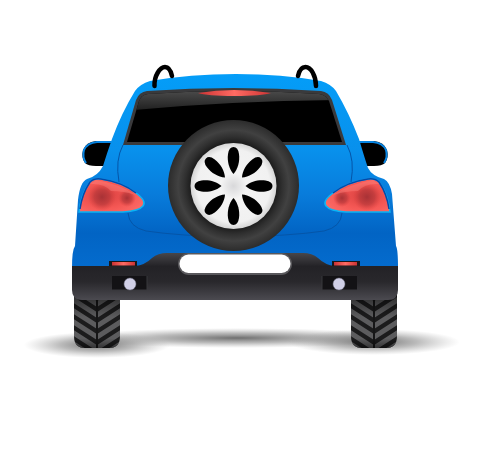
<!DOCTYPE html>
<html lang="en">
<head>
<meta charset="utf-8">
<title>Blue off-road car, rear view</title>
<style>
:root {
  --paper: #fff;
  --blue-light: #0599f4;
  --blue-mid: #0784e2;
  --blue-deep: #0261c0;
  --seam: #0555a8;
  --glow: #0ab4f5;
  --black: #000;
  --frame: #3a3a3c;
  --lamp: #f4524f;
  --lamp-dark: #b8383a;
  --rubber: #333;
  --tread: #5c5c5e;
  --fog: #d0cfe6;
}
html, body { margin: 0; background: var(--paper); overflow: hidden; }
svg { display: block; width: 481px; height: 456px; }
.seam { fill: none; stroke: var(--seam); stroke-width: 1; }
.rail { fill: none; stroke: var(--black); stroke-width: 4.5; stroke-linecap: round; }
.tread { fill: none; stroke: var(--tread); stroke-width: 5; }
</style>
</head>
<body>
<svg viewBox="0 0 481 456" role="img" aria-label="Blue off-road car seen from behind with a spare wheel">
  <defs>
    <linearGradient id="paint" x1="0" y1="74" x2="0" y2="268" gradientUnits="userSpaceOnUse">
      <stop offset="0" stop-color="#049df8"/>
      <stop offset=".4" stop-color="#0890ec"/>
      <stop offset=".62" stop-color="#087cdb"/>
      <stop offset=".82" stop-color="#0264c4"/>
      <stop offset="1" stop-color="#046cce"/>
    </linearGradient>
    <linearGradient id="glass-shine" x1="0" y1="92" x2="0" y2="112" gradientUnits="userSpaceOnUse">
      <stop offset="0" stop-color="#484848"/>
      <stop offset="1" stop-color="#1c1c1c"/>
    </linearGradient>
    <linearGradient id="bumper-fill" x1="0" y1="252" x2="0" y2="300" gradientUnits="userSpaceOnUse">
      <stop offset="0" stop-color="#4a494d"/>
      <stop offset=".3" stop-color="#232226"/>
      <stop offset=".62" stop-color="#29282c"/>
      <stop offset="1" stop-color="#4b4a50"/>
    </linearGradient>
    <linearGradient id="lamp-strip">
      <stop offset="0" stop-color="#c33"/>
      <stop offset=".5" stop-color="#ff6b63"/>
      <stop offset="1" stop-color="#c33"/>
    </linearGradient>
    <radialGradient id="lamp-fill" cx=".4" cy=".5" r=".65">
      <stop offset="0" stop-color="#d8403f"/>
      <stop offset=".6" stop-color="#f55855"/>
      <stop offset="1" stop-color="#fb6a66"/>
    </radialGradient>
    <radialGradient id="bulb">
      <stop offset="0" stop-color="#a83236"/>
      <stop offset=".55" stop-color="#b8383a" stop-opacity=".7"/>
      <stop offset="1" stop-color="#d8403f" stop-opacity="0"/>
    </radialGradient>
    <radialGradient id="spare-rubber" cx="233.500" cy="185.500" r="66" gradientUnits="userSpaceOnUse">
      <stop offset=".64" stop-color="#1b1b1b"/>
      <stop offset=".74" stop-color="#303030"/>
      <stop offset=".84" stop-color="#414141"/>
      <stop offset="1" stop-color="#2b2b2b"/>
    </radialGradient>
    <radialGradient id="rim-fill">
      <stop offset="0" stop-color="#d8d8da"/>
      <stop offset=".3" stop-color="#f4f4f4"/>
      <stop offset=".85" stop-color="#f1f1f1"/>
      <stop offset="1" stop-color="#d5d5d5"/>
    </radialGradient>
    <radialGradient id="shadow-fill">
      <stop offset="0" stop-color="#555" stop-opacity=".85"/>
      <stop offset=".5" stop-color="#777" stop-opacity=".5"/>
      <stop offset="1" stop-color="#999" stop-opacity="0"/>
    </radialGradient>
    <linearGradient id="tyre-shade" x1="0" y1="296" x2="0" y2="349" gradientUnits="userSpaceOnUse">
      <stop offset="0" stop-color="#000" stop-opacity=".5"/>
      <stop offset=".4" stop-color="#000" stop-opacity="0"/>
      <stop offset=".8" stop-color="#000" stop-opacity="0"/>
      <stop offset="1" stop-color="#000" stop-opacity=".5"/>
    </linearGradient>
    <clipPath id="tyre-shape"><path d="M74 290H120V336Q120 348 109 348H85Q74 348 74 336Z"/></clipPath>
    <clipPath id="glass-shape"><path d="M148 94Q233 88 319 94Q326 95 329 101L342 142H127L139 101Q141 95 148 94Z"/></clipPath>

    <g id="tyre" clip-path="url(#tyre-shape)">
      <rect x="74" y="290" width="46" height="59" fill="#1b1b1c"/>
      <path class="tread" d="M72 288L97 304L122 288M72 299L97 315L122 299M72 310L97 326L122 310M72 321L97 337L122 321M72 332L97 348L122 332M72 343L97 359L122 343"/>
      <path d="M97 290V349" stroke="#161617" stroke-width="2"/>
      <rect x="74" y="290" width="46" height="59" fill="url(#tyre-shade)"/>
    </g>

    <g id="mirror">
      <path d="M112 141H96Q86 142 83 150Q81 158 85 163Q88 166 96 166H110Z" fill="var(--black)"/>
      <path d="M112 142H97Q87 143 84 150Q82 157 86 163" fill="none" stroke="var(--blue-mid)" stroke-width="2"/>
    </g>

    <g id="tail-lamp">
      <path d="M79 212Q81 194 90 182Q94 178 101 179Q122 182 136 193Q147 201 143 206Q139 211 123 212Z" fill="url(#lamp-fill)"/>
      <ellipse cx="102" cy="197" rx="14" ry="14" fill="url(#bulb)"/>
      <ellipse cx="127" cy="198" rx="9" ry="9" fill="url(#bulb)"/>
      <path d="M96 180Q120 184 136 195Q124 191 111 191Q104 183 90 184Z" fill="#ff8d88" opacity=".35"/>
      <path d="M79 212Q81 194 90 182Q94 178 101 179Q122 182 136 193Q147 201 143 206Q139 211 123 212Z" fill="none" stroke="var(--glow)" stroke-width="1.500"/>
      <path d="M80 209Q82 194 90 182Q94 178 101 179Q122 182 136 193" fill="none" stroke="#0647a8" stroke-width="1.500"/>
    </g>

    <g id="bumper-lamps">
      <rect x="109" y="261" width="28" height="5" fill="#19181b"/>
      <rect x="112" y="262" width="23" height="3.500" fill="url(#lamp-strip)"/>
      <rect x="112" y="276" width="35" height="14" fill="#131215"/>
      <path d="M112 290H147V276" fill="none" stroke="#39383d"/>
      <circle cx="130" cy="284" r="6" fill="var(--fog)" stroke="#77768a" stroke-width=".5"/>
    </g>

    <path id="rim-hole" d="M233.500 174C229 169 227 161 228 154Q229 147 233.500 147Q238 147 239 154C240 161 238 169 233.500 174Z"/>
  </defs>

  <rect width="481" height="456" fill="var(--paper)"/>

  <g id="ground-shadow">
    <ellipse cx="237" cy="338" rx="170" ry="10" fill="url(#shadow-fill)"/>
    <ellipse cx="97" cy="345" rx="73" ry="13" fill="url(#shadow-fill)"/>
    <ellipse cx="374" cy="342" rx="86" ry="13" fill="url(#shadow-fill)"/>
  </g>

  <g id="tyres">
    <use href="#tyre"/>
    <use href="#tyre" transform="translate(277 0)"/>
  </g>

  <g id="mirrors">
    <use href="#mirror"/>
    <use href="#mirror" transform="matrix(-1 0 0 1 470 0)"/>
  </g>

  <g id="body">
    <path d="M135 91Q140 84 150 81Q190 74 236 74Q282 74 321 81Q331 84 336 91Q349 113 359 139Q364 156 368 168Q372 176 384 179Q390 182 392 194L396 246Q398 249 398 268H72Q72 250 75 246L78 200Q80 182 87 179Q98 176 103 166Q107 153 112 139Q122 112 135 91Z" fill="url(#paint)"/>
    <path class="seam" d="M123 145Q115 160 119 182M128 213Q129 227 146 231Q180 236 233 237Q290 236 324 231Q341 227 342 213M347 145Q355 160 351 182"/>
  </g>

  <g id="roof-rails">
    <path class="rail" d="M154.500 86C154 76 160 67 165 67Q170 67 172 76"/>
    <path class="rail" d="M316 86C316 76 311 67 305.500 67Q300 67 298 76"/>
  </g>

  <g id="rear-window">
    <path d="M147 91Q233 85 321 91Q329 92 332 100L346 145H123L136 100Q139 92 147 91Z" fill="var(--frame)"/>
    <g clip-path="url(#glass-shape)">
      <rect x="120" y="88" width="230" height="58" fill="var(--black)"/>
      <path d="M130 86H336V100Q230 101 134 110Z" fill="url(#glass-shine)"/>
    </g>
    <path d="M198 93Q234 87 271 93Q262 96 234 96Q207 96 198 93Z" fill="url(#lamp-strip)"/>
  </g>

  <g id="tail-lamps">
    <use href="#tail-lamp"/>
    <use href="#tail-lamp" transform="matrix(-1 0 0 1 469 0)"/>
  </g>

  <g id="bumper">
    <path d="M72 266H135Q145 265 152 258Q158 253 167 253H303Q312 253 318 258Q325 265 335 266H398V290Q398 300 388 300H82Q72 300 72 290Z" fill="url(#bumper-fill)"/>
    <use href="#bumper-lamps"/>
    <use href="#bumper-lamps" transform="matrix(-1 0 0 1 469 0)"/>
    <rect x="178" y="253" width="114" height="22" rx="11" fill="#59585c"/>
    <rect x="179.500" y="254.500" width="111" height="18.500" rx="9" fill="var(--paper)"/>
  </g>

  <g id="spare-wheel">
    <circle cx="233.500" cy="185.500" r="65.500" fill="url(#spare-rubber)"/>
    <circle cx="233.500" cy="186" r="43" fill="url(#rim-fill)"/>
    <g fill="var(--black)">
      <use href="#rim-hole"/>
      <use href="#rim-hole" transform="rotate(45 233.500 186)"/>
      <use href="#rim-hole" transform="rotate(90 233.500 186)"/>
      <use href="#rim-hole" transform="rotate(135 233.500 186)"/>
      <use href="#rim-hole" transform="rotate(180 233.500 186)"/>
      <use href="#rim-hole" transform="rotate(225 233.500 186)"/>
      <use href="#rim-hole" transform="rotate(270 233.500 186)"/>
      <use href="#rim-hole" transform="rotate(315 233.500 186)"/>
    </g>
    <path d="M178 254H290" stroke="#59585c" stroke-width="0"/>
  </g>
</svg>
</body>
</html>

# REQUIRED ACTION:
Would you filter the records and copy each line that contains the word "spare"?

# RESPONSE AREA:
<svg viewBox="0 0 481 456" role="img" aria-label="Blue off-road car seen from behind with a spare wheel">
    <radialGradient id="spare-rubber" cx="233.500" cy="185.500" r="66" gradientUnits="userSpaceOnUse">
  <g id="spare-wheel">
    <circle cx="233.500" cy="185.500" r="65.500" fill="url(#spare-rubber)"/>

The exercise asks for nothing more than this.